Crusader Kings Chronicle, part 1: 1066 - 1076 A.D.
William of Normandy earns his name
October 7, 1066: Duke Murchad's forces besiege Dunasead, the seat of County Desmond. Meanwhile, a marriage is arranged between Murchaid macConchobar (Murchad's half-nephew and spymaster) and Gwenllian ferch Bleddyn, daughter of the Welsh Duke Bleddyn of Gwynned.
Unmarried members of my house will almost always eventually ask me to find them a match. Since Murchaid is unlikely to ever inherit anything, I went with a mid-level noble's daughter. Gwynned is the strongest duchy of the Kingdom of Wales (which, like Ireland, doesn't currently have a High King), and fairly close by. Duke Bleddyn, if I ever need to call on him as an ally, could send me troops very quickly.
November, 1066: Word reaches Duke Murchad that the siege of Waterford is not going well, and the garrison is in danger of falling to the Desmondians. His army abandons Dunasead and turns to meet the traitors on the field at last. In the midst of it all, a marriage is arranged between Murchad's half-brother, Lorcán, and Duchess Alfhild's younger sister, Ingebjørg of Rogaland.

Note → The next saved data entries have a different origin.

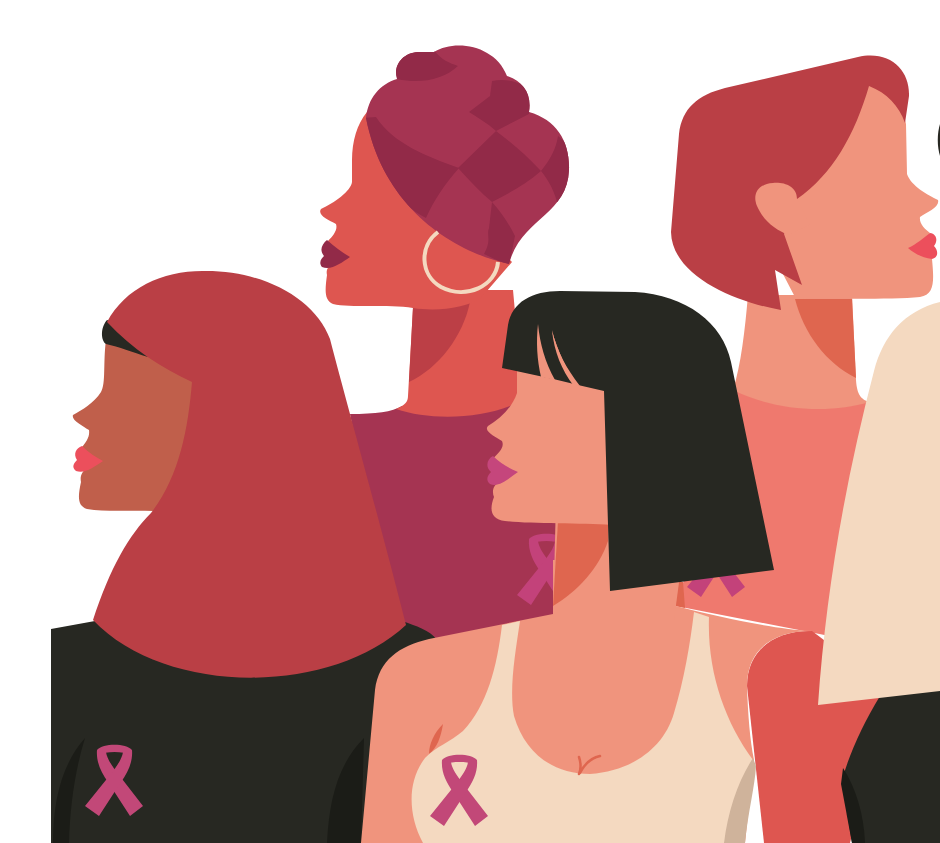
<!DOCTYPE html>
<html lang="en">
<head>
<meta charset="utf-8">
<title>Women with pink ribbons</title>
<style>
:root {
  --white: #ffffff;
  --black: #272822;
  --black-deep: #1b1c17;
  --crimson: #ba3f45;
  --red: #de5650;
  --red-shade: #bc3f46;
  --plum: #a53452;
  --plum-dark: #922a48;
  --peach: #f0947d;
  --peach-shade: #df664f;
  --coral: #ef796e;
  --brown: #c05f4b;
  --cream: #f4d9c0;
  --cream-shade: #cfb39b;
  --lip-red: #ec4f5c;
  --lip-magenta: #c5467c;
  --ribbon: #c24878;
  --ribbon-dim: #c3427a;
}
html, body { margin: 0; background: var(--white); }
body { width: 940px; height: 843px; overflow: hidden; }
svg { display: block; }
.black { fill: var(--black); }
.black-deep { fill: var(--black-deep); }
.crimson { fill: var(--crimson); }
.red { fill: var(--red); }
.red-shade { fill: var(--red-shade); }
.plum { fill: var(--plum); }
.plum-dark { fill: var(--plum-dark); }
.peach { fill: var(--peach); }
.peach-shade { fill: var(--peach-shade); }
.coral { fill: var(--coral); }
.brown { fill: var(--brown); }
.cream { fill: var(--cream); }
.cream-shade { fill: var(--cream-shade); }
.lip-red { fill: var(--lip-red); }
.lip-magenta { fill: var(--lip-magenta); }
.ribbon { fill: var(--ribbon); }
.ribbon-dim { fill: var(--ribbon-dim); }
.earring { fill: none; stroke: var(--cream); stroke-width: 4; }
.crease { fill: none; stroke: var(--peach-shade); stroke-width: 2.5; stroke-linecap: round; }
</style>
</head>
<body>
<svg width="940" height="843" viewBox="0 0 940 843" role="img" aria-label="Five women in profile wearing pink ribbons">
  <defs>
    <g id="ribbon">
      <path d="M12 6C18 -1 41 -1 47 6L46 11C38 7 21 7 13 11Z"/>
      <path d="M12 6C11 18 16 28 23 38L45 72L58 62L34 31C27 22 22 15 21 8Z"/>
      <path d="M47 6C48 18 43 28 36 38L14 72L0 62L25 31C32 22 37 15 38 8Z"/>
    </g>
    <clipPath id="turban-shape">
      <path d="M366 118C368 98 380 84 397 79C393 66 402 53 418 52C425 52 431 52 434 52C455 39 495 45 507 76C523 81 532 94 529 112C557 120 570 142 569 170C567 216 521 218 509 264C455 252 384 210 366 118Z"/>
    </clipPath>
  </defs>

  <g id="woman-turban">
    <path class="plum" d="M350 414C376 414 392 412 402 406L520 400L558 470V614L430 640L390 615Z"/>
    <path class="red" d="M414 290H513L515 312L519 402C485 419 431 421 396 409C405 405 408 402 408 396Z"/>
    <path class="red-shade" d="M413 307C433 310 453 308 470 302C463 336 439 368 409 382Z"/>
    <path class="red" d="M367 112C357 124 352 141 352 160V182C351 191 334 203 321 209C317 215 328 220 336 224C338 230 333 236 328 241L335 262C327 266 326 271 327 275C325 290 324 300 333 304C350 308 388 304 413 308C440 312 465 307 480 299L512 262L440 190Z"/>
    <path class="plum-dark" d="M327 240C335 247 343 253 350 257C341 263 331 271 322 267C318 262 322 258 324 256C319 250 322 244 327 240Z"/>
    <g clip-path="url(#turban-shape)">
      <rect class="plum" x="360" y="40" width="215" height="230"/>
      <path class="plum-dark" d="M390 50H434C441 60 450 63 458 66C443 80 420 84 397 79Z"/>
      <path class="plum-dark" d="M492 81C508 78 530 82 532 100L529 114L496 131C487 123 477 117 469 112L490 96Z"/>
      <path class="plum-dark" d="M362 118L376 117C394 144 426 156 459 168C445 184 434 200 426 218C394 202 366 160 362 118Z"/>
      <path class="plum-dark" d="M496 131C512 143 526 155 541 171C526 184 510 193 492 202C480 192 469 180 458 168Z"/>
      <path class="plum-dark" d="M558 136L575 150V190L558 206C555 192 549 181 541 171C550 160 556 149 558 136Z"/>
      <path class="plum-dark" d="M492 202C501 212 508 222 515 236L509 266L484 254C492 240 486 235 489 228Z"/>
    </g>
    <path class="earring" d="M438 232C419 246 420 275 441 287C466 300 496 286 498 262"/>
    <use class="ribbon-dim" href="#ribbon" x="517" y="533"/>
  </g>

  <g id="woman-short-hair">
    <path class="coral" d="M730 388L870 402C900 402 900 500 850 640L676 606L690 560Z"/>
    <path class="peach" d="M748 295H852L856 380C857 395 861 399 869 402C830 414 775 411 733 390C741 365 745 330 748 295Z"/>
    <path class="peach-shade" d="M795 299H852L856 378C826 363 804 334 795 299Z"/>
    <path class="peach" d="M869 80C888 90 903 106 906 124L907 174C911 186 928 195 938 200C940 207 927 212 920 217C919 224 925 229 930 233L924 246L932 259C934 280 935 295 920 297C890 300 825 298 796 299L760 230L790 150Z"/>
    <path class="lip-red" d="M908 248C917 244 923 238 930 233C937 234 938 241 934 246C939 251 938 258 932 259C923 258 915 254 908 248Z"/>
    <path class="crimson" d="M671 232L679 134C682 108 698 95 725 88L858 57C890 50 910 70 909 96L905 123C899 106 887 93 869 86C855 134 833 174 797 199L784 234L802 285L775 270L781 310C735 302 672 276 671 232Z"/>
    <path class="peach" d="M797 199C797 186 784 182 773 183C758 184 752 194 757 206C763 220 775 230 789 235L810 225Z"/>
    <path class="peach-shade" d="M672 578L683 582L685 608L675 606Z"/>
    <use class="ribbon-dim" href="#ribbon" x="687" y="525"/>
  </g>

  <g id="woman-hijab">
    <path class="black" d="M51 629L95 621H402C416 626 430 630 437 640L420 843H51Z"/>
    <path class="black-deep" d="M85 738C62 764 53 800 53 843H69C70 806 75 770 85 738Z"/>
    <path class="black-deep" d="M364 738C338 764 329 800 327 843H361Z"/>
    <path class="brown" d="M106 340C103 362 106 384 101 392C94 403 82 410 73 415C71 420 83 426 89 430C90 437 86 442 82 447L88 467C81 472 80 477 81 482C78 496 77 506 87 509C105 512 130 510 154 511L200 480V370Z"/>
    <path class="lip-red" d="M82 446C89 453 96 457 103 461C94 467 85 474 76 471C71 467 74 463 77 460C73 454 76 448 82 446Z"/>
    <path class="black" d="M107 320C100 328 101 341 106 344C119 347 132 352 148 357L140 330Z"/>
    <path class="crimson" d="M107 322C126 287 164 270 206 271C265 271 315 299 330 339C348 408 380 522 406 625C330 696 165 696 93 620C110 568 129 535 151 513C179 477 188 430 192 382C162 368 132 349 107 322Z"/>
    <use class="ribbon" href="#ribbon" x="85" y="744"/>
  </g>

  <g id="woman-long-hair-body">
    <path class="red" d="M747 686C747 650 775 630 812 631L890 690L850 843H764Z"/>
    <path class="black" d="M940 688L880 696C863 724 850 752 842 780L852 843H940Z"/>
    <path class="black-deep" d="M843 768C856 788 864 815 865 843H852L841 784Z"/>
  </g>

  <g id="woman-bob">
    <path class="peach" d="M553 560H674L676 606C722 618 775 629 812 631C772 631 747 650 747 686C748 716 750 740 754 760L745 843H361L375 690C379 660 399 646 429 639L553 614Z"/>
    <path class="peach" d="M556 500H620L680 575L674 620H553Z"/>
    <path class="peach-shade" d="M558 521H608V541C599 568 578 591 553 606Z"/>
    <path class="peach-shade" d="M443 724C434 733 429 744 429 754C437 748 441 737 443 724Z"/>
    <path class="cream" d="M502 625L520 621C515 654 509 690 514 716C525 754 554 774 590 774C632 771 664 748 674 713C684 680 690 645 694 612L709 617C707 672 725 722 753 760C741 785 730 813 725 843H423C407 813 408 780 425 758C437 746 450 742 463 731C487 706 497 667 502 625Z"/>
    <path class="cream-shade" d="M753 758C738 781 728 811 724 843H745C748 812 755 786 756 766Z"/>
    <path class="crease" d="M579 757C581 763 581 769 579 774M600 756C591 758 584 765 580 773"/>
    <use class="ribbon" href="#ribbon" x="430" y="754"/>
    <path class="peach" d="M517 365V393C512 408 500 419 488 426C483 431 496 437 502 441C505 448 498 453 493 459L502 480C492 485 492 492 494 497C489 510 491 519 505 521C530 524 580 523 612 525V370L550 320Z"/>
    <path class="lip-magenta" d="M493 456C501 464 509 468 518 472C509 478 499 488 490 484C485 480 488 475 491 472C485 467 487 459 493 456Z"/>
    <path class="black" d="M502 368L508 325C512 302 532 291 560 291L635 292C686 295 723 323 731 362L774 570L610 591L604 391L578 385C567 371 558 352 552 331C556 352 564 368 574 384L541 376C536 358 535 340 538 325C539 346 545 363 553 379Z"/>
    <path class="peach" d="M538 324C536 342 537 360 541 377L555 380C545 362 540 344 538 324ZM552 330C554 352 562 370 573 385L580 386C566 368 557 351 552 330Z"/>
  </g>

  <g id="woman-long-hair">
    <path class="cream" d="M940 302C904 311 883 336 874 371C846 478 826 590 818 705L940 691Z"/>
    <path class="black" d="M940 124C937 134 937 146 940 156Z"/>
  </g>
</svg>
</body>
</html>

Toward the end of the month, as winter is setting in, Murchad's army arrives to find that Muiredach has fled north, to County Ossory, rather than meet the Munster forces in the field.
January, 1067: Word reaches Ireland that King Harold Godwinson of England has been deposed by William the Bastard, now being called William the Conqueror. The former Duke of Normandy has styled himself King of England, and his Norman armies clash with those of King Harald Hardrada of Norway.
This played out in almost exactly the timeframe as in real life. 1067 dawns with King William I, a Norman, defeating the ruling Anglo-Saxons and declaring himself King of England. There's a wrinkle, though. The turning point that this historical scenario was based on - the Battle of Stamford Bridge - went differently. While in real life, the Anglo-Saxons defeated Harald Hardrada's Norwegians at Stamford Bridge, it seems the Norsemen won in this alternate timeline. That has left them with a lot of troops and a very strong claim on the Northeast of England, and William's throne will not be secure until he evicts them.
While none of this has affected me directly yet, it surely will in the future. The Kingdom of Denmark, the royal line of which my son has married into, is backing Harald of Norway's claim. That means I may be called on to fight William in England, and soon. Additionally, whoever wins control of England is very likely to repeat history and try to unite the British Isles by conquering Wales, Scotland, and Ireland. One of my key goals is to keep Ireland fully independent, so obviously, this is a concern.
There are two ways I can go about filling council positions: pick the person best for the job, or use the seats to appease relatives and vassals. I'm aiming for almost a total meritocracy, so I don't really care that much about pissing off Bishop Fogartach. Not only is Ragnvald a higher-ranking and more important vassal, his stats also make him a better Chaplain. Also, he doesn't have syphilis, an affliction that has had me doubting Fogartach's piety since I met him.